Turkey: Gulen Movement Taking PR Beating in Arrest Row
October 5, 2010 - 5:11pm, by Nicholas Birch
Turkey Islamism in Turkey
Turkey's most powerful religious group, the Fethullah Gulen Movement,
has been feted at home and abroad as a model of moderate Islam. These
days, however, the group's reputation appears to be taking a hit in a
controversy involving the arrest of a popular senior police officer.
Prosecutors in Istanbul have charged the former police intelligence
officer, Hanefi Avci, with aiding and abetting a left-wing terror
group. Arrested in Ankara in late September, Avci denies the charges.
He also insists that his arrest is the result of a Gulen Movement plot
against him. "This is a [Fethullah Gulen] Movement operation," he told
the daily Radikal in a telephone interview as he was being taken to
Istanbul. His arrest was intended "to camouflage [the Movement's]
crimes," he added.
Avci believes the Gulen Movement's motive is a desire to gain revenge
for the publication of a book this August in which he alleged that the
movement's followers had infiltrated state bodies, including the
police and the judicial system. The book, titled Simons on the Golden
Horn, has been a publishing sensation, selling 600,000 copies in the
Gulen supporters, meanwhile, deny any involvement, and say it would me
stupid of them to engineer an arrest of a known opponent.
Allegations against the Gulen Movement, which denounces Turkey's
political Islam, are not particularly new. A decade ago, amid a
military-led clampdown on Islamic movements, secular media outlets in
Turkey carried out a comprehensive attack against the Movement, using
information that many suspect was provided by military intelligence.
For years, critics have also condemned the Movement's
conservative-leaning schools, of which there are hundreds, and its
methods of dealing with adversaries, including in movement-controlled
"Character assassination, sexual and racial innuendo aimed at
destroying people's reputation in the eyes of conservatives, invented
news stories, transcripts from illegal police wiretaps ...," said
Hakan Yavuz, a political scientist who has written extensively and,
until recently, sympathetically about the movement. "In its fight to
be the hegemonic power, the movement stops at nothing. It is
With secularists and Islamists locked recently in a heated struggle
for control of Turkey's political and social agenda, Avci's arrest has
proven to be particularly divisive, and, this being Turkey, time may
never reveal which side is right. In the short term, however, it is
the reputation of the Movement that has taken the biggest beating.
This is due, in large part, to Avci's reputation for integrity. In
1997, the self-confessed former torturer of left-wingers stood up in
front of a parliamentary commission and gave evidence of the state's
involvement with the mafia and murder. Almost everything he said was

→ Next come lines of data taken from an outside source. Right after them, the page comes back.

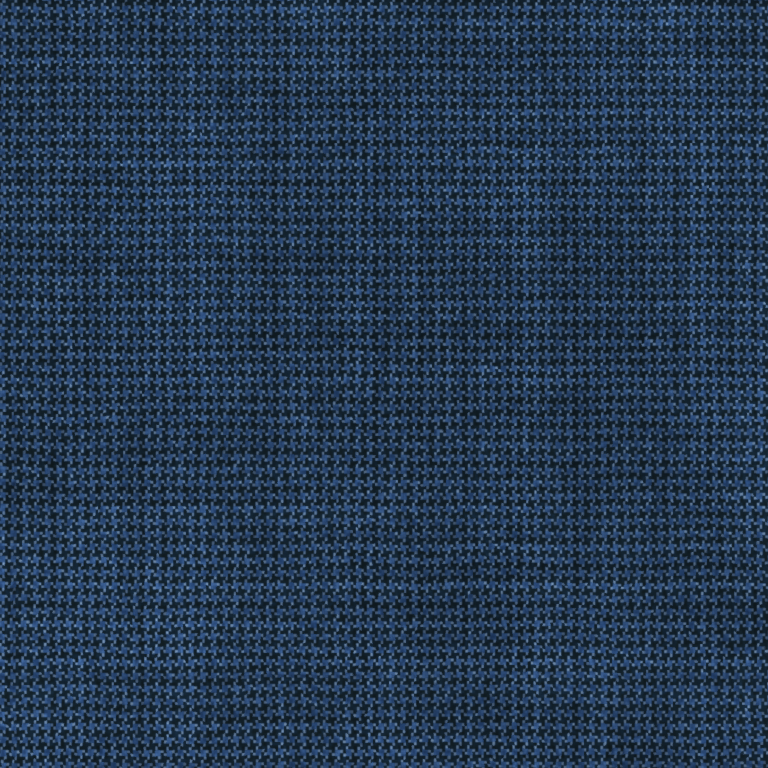
This texture is drawn by a WebGL 1 fragment shader. Its source:

```glsl
precision highp float;
// Fine blue and black pinwheel check: a plain weave of paired light and dark yarns.

uniform vec2 u_resolution;

#define REPEATS vec2(69.0, 60.0)
#define INK vec3(0.074, 0.122, 0.145)
#define NAVY vec3(0.050, 0.125, 0.235)
#define BLUE vec3(0.140, 0.260, 0.440)
#define PALE vec3(0.350, 0.430, 0.520)
#define YARN_VARIATION 0.20
#define FIBRE_VARIATION 0.34
#define CLOTH_VARIATION 0.22
#define WOBBLE 0.8
#define JITTER 0.5
#define SOFTNESS 1.2

const int SAMPLES = 5;

float hash(vec2 p) {
  vec3 q = fract(p.xyx * 0.1031);
  q += dot(q, q.yzx + 33.33);
  return fract((q.x + q.y) * q.z);
}

float noise(vec2 p) {
  vec2 cell = floor(p);
  vec2 f = fract(p);
  f = f * f * (3.0 - 2.0 * f);
  return mix(mix(hash(cell), hash(cell + vec2(1.0, 0.0)), f.x),
             mix(hash(cell + vec2(0.0, 1.0)), hash(cell + 1.0), f.x), f.y);
}

vec2 noisePair(vec2 p) {
  return vec2(noise(p), noise(p.yx + 40.0)) - 0.5;
}

// Colour of the weave; p counts yarns, four to a repeat each way.
vec3 weave(vec2 p, float fibre) {
  vec2 yarn = floor(p);
  vec2 f = 2.0 * fract(p) - 1.0;
  bool warpOnTop = mod(yarn.x + yarn.y, 2.0) < 0.5;

  // Pairs of light and dark yarns cross into blocks with four single arms.
  vec2 light = 1.0 - step(2.0, mod(yarn, 4.0));
  float isLight = warpOnTop ? light.x : light.y;
  float isArm = abs(light.x - light.y);

  // Rounded profile of the yarn on top.
  float across = warpOnTop ? f.x : f.y;
  float along = warpOnTop ? f.y : f.x;
  float height = (1.0 - 0.5 * across * across) * (1.0 - 0.15 * along * along);

  // Uneven dye along each yarn.
  float id = warpOnTop ? yarn.x : yarn.y + 517.0;
  float tone = 1.0 + YARN_VARIATION * (hash(vec2(id, 3.7)) - 0.5);

  float shine = smoothstep(0.3, 0.9, height) * (0.30 * fibre + 0.7 * isArm);
  vec3 lightYarn = mix(NAVY, BLUE, smoothstep(0.1, 0.65, height));
  lightYarn = mix(lightYarn, PALE, shine);
  vec3 darkYarn = mix(INK, NAVY, 0.4 * fibre) * mix(0.85, 1.05, height);
  return mix(darkYarn, lightYarn, isLight) * tone;
}

void main() {
  vec2 uv = gl_FragCoord.xy / u_resolution;
  vec2 yarns = REPEATS * 4.0;

  // Slow drift of the yarns, and small kinks from check to check.
  vec2 drift = WOBBLE * noisePair(uv * 11.0)
             + JITTER * noisePair(uv * REPEATS * 1.3);
  float fibre = noise(uv * yarns * 0.8 + 11.0);

  // Average a weighted grid of samples to smooth the edges.
  vec3 colour = vec3(0.0);
  float total = 0.0;
  for (int j = 0; j < SAMPLES; j++) {
    for (int i = 0; i < SAMPLES; i++) {
      vec2 offset = 2.0 * (vec2(float(i), float(j)) + 0.5) / float(SAMPLES) - 1.0;
      vec2 fade = 1.0 - abs(offset);
      float weight = fade.x * fade.y;
      vec2 point = uv + offset * SOFTNESS / u_resolution;
      colour += weight * weave(point * yarns + drift + 8.0, fibre);
      total += weight;
    }
  }
  colour *= (1.0 + FIBRE_VARIATION * (fibre - 0.5)) / total;

  // Broad bands and clouds of shade over the cloth.
  float cloud = noise(uv * 5.0 + 70.0) + noise(uv * vec2(60.0, 3.0) + 90.0)
              + noise(uv * vec2(3.0, 60.0) + 130.0);
  colour *= 1.0 + CLOTH_VARIATION * (cloud / 1.5 - 1.0);

  gl_FragColor = vec4(colour, 1.0);
}
```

A year later, around the time when the Gulen Movement was coming under
attack from media outlets, Avci publicly defended police

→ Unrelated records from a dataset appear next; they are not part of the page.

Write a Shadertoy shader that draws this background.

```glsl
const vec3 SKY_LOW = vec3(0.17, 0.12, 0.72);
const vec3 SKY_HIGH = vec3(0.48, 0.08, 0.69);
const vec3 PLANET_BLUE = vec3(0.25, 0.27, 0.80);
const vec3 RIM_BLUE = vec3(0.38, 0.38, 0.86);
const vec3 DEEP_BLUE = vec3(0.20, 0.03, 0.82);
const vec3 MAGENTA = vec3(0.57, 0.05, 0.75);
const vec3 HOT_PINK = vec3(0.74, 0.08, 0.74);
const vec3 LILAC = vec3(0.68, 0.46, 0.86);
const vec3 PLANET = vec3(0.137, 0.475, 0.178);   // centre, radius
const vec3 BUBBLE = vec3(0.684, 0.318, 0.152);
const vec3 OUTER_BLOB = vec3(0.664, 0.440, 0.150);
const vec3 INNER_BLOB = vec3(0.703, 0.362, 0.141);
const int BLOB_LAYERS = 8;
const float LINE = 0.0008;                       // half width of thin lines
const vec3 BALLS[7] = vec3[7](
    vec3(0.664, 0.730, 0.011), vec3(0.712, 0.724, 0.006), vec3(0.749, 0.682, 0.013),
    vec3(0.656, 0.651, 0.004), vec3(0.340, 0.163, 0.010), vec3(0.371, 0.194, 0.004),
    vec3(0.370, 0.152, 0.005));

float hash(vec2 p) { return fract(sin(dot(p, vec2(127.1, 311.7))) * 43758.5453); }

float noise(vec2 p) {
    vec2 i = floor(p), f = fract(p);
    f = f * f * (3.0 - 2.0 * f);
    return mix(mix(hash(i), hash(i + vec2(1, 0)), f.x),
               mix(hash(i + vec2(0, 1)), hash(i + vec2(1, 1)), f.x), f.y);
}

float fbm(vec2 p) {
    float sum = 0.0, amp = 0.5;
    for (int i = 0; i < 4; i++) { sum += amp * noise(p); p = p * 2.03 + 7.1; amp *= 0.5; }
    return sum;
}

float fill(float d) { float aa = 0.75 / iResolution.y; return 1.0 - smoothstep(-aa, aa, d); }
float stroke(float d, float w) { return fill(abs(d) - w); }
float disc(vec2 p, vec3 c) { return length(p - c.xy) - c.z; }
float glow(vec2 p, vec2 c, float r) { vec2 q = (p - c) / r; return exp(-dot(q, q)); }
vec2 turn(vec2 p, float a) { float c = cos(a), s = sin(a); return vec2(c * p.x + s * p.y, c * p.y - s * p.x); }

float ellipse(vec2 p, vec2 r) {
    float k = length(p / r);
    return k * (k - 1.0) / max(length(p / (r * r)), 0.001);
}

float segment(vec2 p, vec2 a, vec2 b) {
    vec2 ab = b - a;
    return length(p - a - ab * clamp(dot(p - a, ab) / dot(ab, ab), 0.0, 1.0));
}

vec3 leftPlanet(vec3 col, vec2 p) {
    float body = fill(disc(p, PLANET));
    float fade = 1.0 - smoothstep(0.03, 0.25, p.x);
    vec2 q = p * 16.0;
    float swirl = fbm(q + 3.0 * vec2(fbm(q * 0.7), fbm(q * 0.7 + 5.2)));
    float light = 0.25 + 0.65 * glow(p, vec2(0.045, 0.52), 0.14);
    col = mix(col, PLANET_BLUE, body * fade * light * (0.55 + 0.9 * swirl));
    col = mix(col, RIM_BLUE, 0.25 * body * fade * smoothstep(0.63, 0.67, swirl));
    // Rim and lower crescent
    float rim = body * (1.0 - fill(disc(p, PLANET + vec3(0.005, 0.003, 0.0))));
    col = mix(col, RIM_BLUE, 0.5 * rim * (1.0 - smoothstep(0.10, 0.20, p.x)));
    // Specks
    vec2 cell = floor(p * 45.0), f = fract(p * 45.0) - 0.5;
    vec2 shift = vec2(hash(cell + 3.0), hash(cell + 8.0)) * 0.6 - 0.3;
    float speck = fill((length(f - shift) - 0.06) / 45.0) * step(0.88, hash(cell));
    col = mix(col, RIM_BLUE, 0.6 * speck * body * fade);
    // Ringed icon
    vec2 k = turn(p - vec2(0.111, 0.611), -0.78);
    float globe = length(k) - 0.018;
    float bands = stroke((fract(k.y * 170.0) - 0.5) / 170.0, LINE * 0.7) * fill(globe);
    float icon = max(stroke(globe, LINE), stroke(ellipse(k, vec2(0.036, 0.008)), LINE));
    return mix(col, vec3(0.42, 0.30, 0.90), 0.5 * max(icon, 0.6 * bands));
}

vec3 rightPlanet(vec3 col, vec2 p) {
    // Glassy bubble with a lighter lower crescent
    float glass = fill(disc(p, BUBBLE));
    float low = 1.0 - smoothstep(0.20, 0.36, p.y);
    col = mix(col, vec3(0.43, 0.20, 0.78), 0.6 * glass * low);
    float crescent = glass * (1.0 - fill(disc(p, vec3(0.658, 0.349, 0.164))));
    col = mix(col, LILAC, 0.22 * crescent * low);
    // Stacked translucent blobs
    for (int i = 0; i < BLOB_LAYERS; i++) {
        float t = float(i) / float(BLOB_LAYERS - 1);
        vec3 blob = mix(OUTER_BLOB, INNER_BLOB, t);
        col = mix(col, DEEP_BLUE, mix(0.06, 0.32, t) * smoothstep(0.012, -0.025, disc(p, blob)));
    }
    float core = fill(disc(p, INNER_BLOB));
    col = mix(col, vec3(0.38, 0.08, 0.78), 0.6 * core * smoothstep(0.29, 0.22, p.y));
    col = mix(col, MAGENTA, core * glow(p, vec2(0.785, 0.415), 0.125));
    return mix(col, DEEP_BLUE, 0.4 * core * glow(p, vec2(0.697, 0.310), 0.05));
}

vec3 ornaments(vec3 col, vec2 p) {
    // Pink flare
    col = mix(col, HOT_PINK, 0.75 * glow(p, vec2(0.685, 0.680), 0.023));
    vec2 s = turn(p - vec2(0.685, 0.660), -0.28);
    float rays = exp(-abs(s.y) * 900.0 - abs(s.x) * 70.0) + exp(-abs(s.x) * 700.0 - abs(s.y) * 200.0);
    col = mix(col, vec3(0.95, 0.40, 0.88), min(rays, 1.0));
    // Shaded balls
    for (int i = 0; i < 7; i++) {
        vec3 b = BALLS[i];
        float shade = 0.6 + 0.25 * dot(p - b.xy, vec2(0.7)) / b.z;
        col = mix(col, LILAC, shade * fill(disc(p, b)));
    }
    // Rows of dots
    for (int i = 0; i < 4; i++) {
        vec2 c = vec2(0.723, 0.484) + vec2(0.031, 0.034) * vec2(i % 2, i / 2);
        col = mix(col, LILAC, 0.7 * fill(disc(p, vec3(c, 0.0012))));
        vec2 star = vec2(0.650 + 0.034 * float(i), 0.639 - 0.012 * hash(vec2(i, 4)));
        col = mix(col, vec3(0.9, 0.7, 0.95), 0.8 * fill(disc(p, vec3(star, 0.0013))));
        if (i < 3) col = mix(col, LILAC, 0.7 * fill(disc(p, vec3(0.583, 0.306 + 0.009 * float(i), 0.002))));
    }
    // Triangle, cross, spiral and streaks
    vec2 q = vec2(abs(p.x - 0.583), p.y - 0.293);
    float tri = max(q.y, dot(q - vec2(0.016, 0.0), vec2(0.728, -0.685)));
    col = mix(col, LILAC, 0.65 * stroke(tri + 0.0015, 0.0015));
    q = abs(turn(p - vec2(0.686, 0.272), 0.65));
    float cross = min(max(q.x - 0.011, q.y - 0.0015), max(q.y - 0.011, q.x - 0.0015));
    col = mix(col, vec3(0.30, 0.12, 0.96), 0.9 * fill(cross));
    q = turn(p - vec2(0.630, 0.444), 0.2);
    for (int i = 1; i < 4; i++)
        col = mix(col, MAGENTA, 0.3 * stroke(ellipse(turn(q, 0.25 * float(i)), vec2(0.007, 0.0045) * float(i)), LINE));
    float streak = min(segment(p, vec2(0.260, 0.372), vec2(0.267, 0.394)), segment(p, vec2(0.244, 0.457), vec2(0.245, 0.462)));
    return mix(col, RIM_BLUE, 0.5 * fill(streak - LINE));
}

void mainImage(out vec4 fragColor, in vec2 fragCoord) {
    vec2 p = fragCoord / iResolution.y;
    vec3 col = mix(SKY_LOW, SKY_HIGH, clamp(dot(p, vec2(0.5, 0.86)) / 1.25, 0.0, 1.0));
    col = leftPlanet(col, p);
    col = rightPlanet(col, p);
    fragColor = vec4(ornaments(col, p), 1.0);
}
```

investigations into military operations against Islamic groups,
cementing his truth-teller status. He was then promptly demoted.
The Movement's recent response to Avci's arrest has added to its woes,
including among the party faithful. Writing in the pro-Gulen daily
Star on October 2, the columnist Elif Cakir described watching a news
story on the Movement-owned TV channel STV about how "Avci's forbidden
relationship [with a terrorist group] had disappointed colleagues. A
man who cheats on his wife cheats on everybody, they said."
Quite who "they" were was unclear, Cakir goes on to say: the news item
contained no hint of an interview with any of Avci's colleagues. The
news item "smelled of rage to me," Cakir asserted.
A columnist for the daily Haberturk, Soli Ozel thinks the Gulen
Movement may have gotten carried away with its recent success. "Those
in power have a shared weakness - they do not know where to draw the
line," he commented. "Sooner or later, they make a move which
undermines their power. Increasingly, the Hanefi Avci affair looks
like being [that sort of move]."